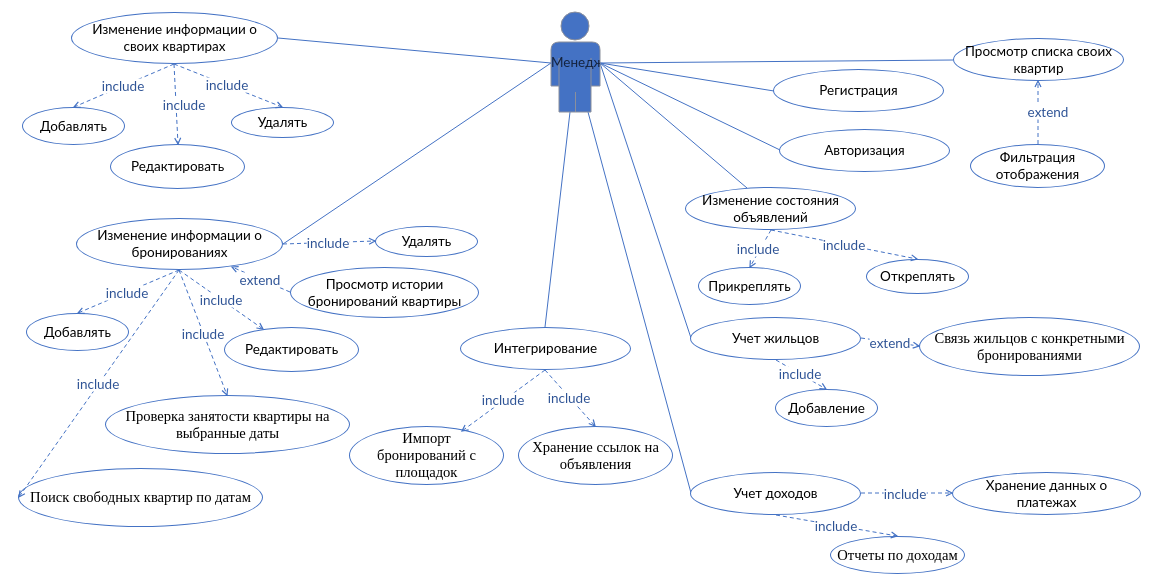
<!DOCTYPE html>
<html lang="ru">
<head>
<meta charset="utf-8">
<title>Диаграмма вариантов использования</title>
<style>
:root { --line: #4472c4; --label: #2f5496; --ink: #000; --paper: #fff; --edge: #8a8f9c; }
* { box-sizing: border-box; }
html, body { margin: 0; overflow: hidden; background: var(--paper); }
.diagram { position: relative; width: 1153px; height: 586px; overflow: hidden; font: 13.5px/17px Lato, Carlito, sans-serif; color: var(--ink); }
.links { position: absolute; left: 0; top: 0; }
.association, .dependency { fill: none; stroke: var(--line); stroke-width: 1; }
.dependency { stroke-dasharray: 4 3; }
.dependency line { marker-end: url(#arrow); }
.arrowhead { fill: none; stroke: var(--line); stroke-width: 1.2; }
.actor { fill: var(--line); stroke: var(--edge); stroke-width: 1; }
.use-case { position: absolute; left: var(--x); top: var(--y); width: var(--w); height: var(--h); display: flex; align-items: center; justify-content: center; border: 1px solid var(--line); border-radius: 50%; background: var(--paper); text-align: center; white-space: nowrap; }
.serif { font: 14.6px/17px "Liberation Serif", "Times New Roman", serif; }
.relation { position: absolute; left: var(--x); top: var(--y); transform: translate(-50%, -50%); background: var(--paper); color: var(--label); line-height: 15px; white-space: nowrap; }
.actor-name { position: absolute; left: 551px; top: 54px; width: 49px; overflow: hidden; white-space: nowrap; color: #14233f; }
</style>
</head>
<body>
<main class="diagram">
  <svg class="links" width="1153" height="586" viewBox="0 0 1153 586" aria-hidden="true">
    <g class="association">
      <line x1="278" y1="38" x2="551" y2="63"/>
      <line x1="283" y1="244" x2="551" y2="63"/>
      <line x1="600" y1="63" x2="953" y2="60"/>
      <line x1="600" y1="63" x2="774" y2="91"/>
      <line x1="600" y1="63" x2="780" y2="150"/>
      <line x1="600" y1="63" x2="747" y2="188"/>
      <line x1="600" y1="63" x2="691" y2="338"/>
      <line x1="588" y1="112" x2="691" y2="493"/>
      <line x1="570" y1="112" x2="545" y2="327"/>
    </g>
    <g class="actor">
      <circle cx="575" cy="26" r="14"/>
      <path d="M559 42H592Q600 42 600 50V86H591V112H559V86H551V50Q551 42 559 42Z"/>
      <path d="M559 58V86M591 58V86M575.5 92V112" fill="none"/>
    </g>
  </svg>

  <div class="use-case" style="--x:71px;--y:12px;--w:207px;--h:52px">Изменение информации о<br>своих квартирах</div>
  <div class="use-case" style="--x:22px;--y:107px;--w:103px;--h:38px">Добавлять</div>
  <div class="use-case" style="--x:110px;--y:144px;--w:135px;--h:45px">Редактировать</div>
  <div class="use-case" style="--x:231px;--y:107px;--w:103px;--h:31px">Удалять</div>

  <div class="use-case" style="--x:76px;--y:218px;--w:207px;--h:52px">Изменение информации о<br>бронированиях</div>
  <div class="use-case" style="--x:375px;--y:226px;--w:103px;--h:31px">Удалять</div>
  <div class="use-case" style="--x:290px;--y:267px;--w:189px;--h:51px">Просмотр истории<br>бронирований квартиры</div>
  <div class="use-case" style="--x:26px;--y:313px;--w:103px;--h:38px">Добавлять</div>
  <div class="use-case" style="--x:224px;--y:327px;--w:135px;--h:45px">Редактировать</div>
  <div class="use-case serif" style="--x:105px;--y:395px;--w:245px;--h:59px">Проверка занятости квартиры на<br>выбранные даты</div>
  <div class="use-case serif" style="--x:18px;--y:468px;--w:245px;--h:59px">Поиск свободных квартир по датам</div>

  <div class="use-case" style="--x:460px;--y:327px;--w:171px;--h:43px">Интегрирование</div>
  <div class="use-case serif" style="--x:349px;--y:426px;--w:155px;--h:59px">Импорт<br>бронирований с<br>площадок</div>
  <div class="use-case serif" style="--x:518px;--y:426px;--w:155px;--h:59px">Хранение ссылок на<br>объявления</div>

  <div class="use-case" style="--x:953px;--y:38px;--w:171px;--h:43px">Просмотр списка своих<br>квартир</div>
  <div class="use-case" style="--x:970px;--y:144px;--w:135px;--h:44px">Фильтрация<br>отображения</div>
  <div class="use-case" style="--x:773px;--y:69px;--w:171px;--h:43px">Регистрация</div>
  <div class="use-case" style="--x:779px;--y:129px;--w:171px;--h:43px">Авторизация</div>

  <div class="use-case" style="--x:685px;--y:187px;--w:171px;--h:43px">Изменение состояния<br>объявлений</div>
  <div class="use-case" style="--x:698px;--y:267px;--w:103px;--h:38px">Прикреплять</div>
  <div class="use-case" style="--x:866px;--y:259px;--w:103px;--h:35px">Откреплять</div>

  <div class="use-case" style="--x:690px;--y:317px;--w:171px;--h:43px">Учет жильцов</div>
  <div class="use-case serif" style="--x:919px;--y:317px;--w:221px;--h:59px">Связь жильцов с конкретными<br>бронированиями</div>
  <div class="use-case" style="--x:775px;--y:389px;--w:103px;--h:38px">Добавление</div>

  <div class="use-case" style="--x:690px;--y:472px;--w:171px;--h:43px">Учет доходов</div>
  <div class="use-case" style="--x:952px;--y:472px;--w:189px;--h:43px">Хранение данных о<br>платежах</div>
  <div class="use-case serif" style="--x:830px;--y:536px;--w:135px;--h:38px">Отчеты по доходам</div>

  <svg class="links" width="1153" height="586" viewBox="0 0 1153 586" aria-hidden="true">
    <defs>
      <marker id="arrow" markerUnits="userSpaceOnUse" markerWidth="10" markerHeight="10" refX="7" refY="4" orient="auto">
        <path class="arrowhead" d="M1 1L7 4L1 7"/>
      </marker>
    </defs>
    <g class="dependency">
      <line x1="174" y1="64" x2="74" y2="107"/>
      <line x1="174" y1="64" x2="178" y2="144"/>
      <line x1="174" y1="64" x2="282" y2="107"/>
      <line x1="283" y1="244" x2="375" y2="241"/>
      <line x1="290" y1="292" x2="232" y2="267"/>
      <line x1="179" y1="270" x2="78" y2="313"/>
      <line x1="179" y1="270" x2="263" y2="329"/>
      <line x1="179" y1="270" x2="227" y2="395"/>
      <line x1="179" y1="270" x2="19" y2="497"/>
      <line x1="545" y1="370" x2="462" y2="431"/>
      <line x1="545" y1="370" x2="595" y2="426"/>
      <line x1="1038" y1="144" x2="1038" y2="81"/>
      <line x1="771" y1="230" x2="750" y2="267"/>
      <line x1="771" y1="230" x2="917" y2="259"/>
      <line x1="861" y1="338" x2="919" y2="346"/>
      <line x1="776" y1="360" x2="826" y2="389"/>
      <line x1="861" y1="493" x2="952" y2="493"/>
      <line x1="776" y1="515" x2="897" y2="536"/>
    </g>
  </svg>

  <span class="relation" style="--x:123px;--y:86px">include</span>
  <span class="relation" style="--x:184px;--y:105px">include</span>
  <span class="relation" style="--x:227px;--y:85px">include</span>
  <span class="relation" style="--x:328px;--y:243px">include</span>
  <span class="relation" style="--x:260px;--y:280px">extend</span>
  <span class="relation" style="--x:127px;--y:293px">include</span>
  <span class="relation" style="--x:221px;--y:300px">include</span>
  <span class="relation" style="--x:203px;--y:334px">include</span>
  <span class="relation" style="--x:98px;--y:384px">include</span>
  <span class="relation" style="--x:503px;--y:400px">include</span>
  <span class="relation" style="--x:569px;--y:398px">include</span>
  <span class="relation" style="--x:1048px;--y:112px">extend</span>
  <span class="relation" style="--x:758px;--y:249px">include</span>
  <span class="relation" style="--x:844px;--y:245px">include</span>
  <span class="relation" style="--x:890px;--y:343px">extend</span>
  <span class="relation" style="--x:800px;--y:374px">include</span>
  <span class="relation" style="--x:905px;--y:494px">include</span>
  <span class="relation" style="--x:836px;--y:526px">include</span>

  <span class="actor-name">Менедж</span>
</main>
</body>
</html>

REQUIRED WORK:
Exactly as written, restate the lines above from the opening line through the one holding "var(--line); stroke: var(--edge);", omitting the pictures.

SOLUTION:
<!DOCTYPE html>
<html lang="ru">
<head>
<meta charset="utf-8">
<title>Диаграмма вариантов использования</title>
<style>
:root { --line: #4472c4; --label: #2f5496; --ink: #000; --paper: #fff; --edge: #8a8f9c; }
* { box-sizing: border-box; }
html, body { margin: 0; overflow: hidden; background: var(--paper); }
.diagram { position: relative; width: 1153px; height: 586px; overflow: hidden; font: 13.5px/17px Lato, Carlito, sans-serif; color: var(--ink); }
.links { position: absolute; left: 0; top: 0; }
.association, .dependency { fill: none; stroke: var(--line); stroke-width: 1; }
.dependency { stroke-dasharray: 4 3; }
.dependency line { marker-end: url(#arrow); }
.arrowhead { fill: none; stroke: var(--line); stroke-width: 1.2; }
.actor { fill: var(--line); stroke: var(--edge); stroke-width: 1; }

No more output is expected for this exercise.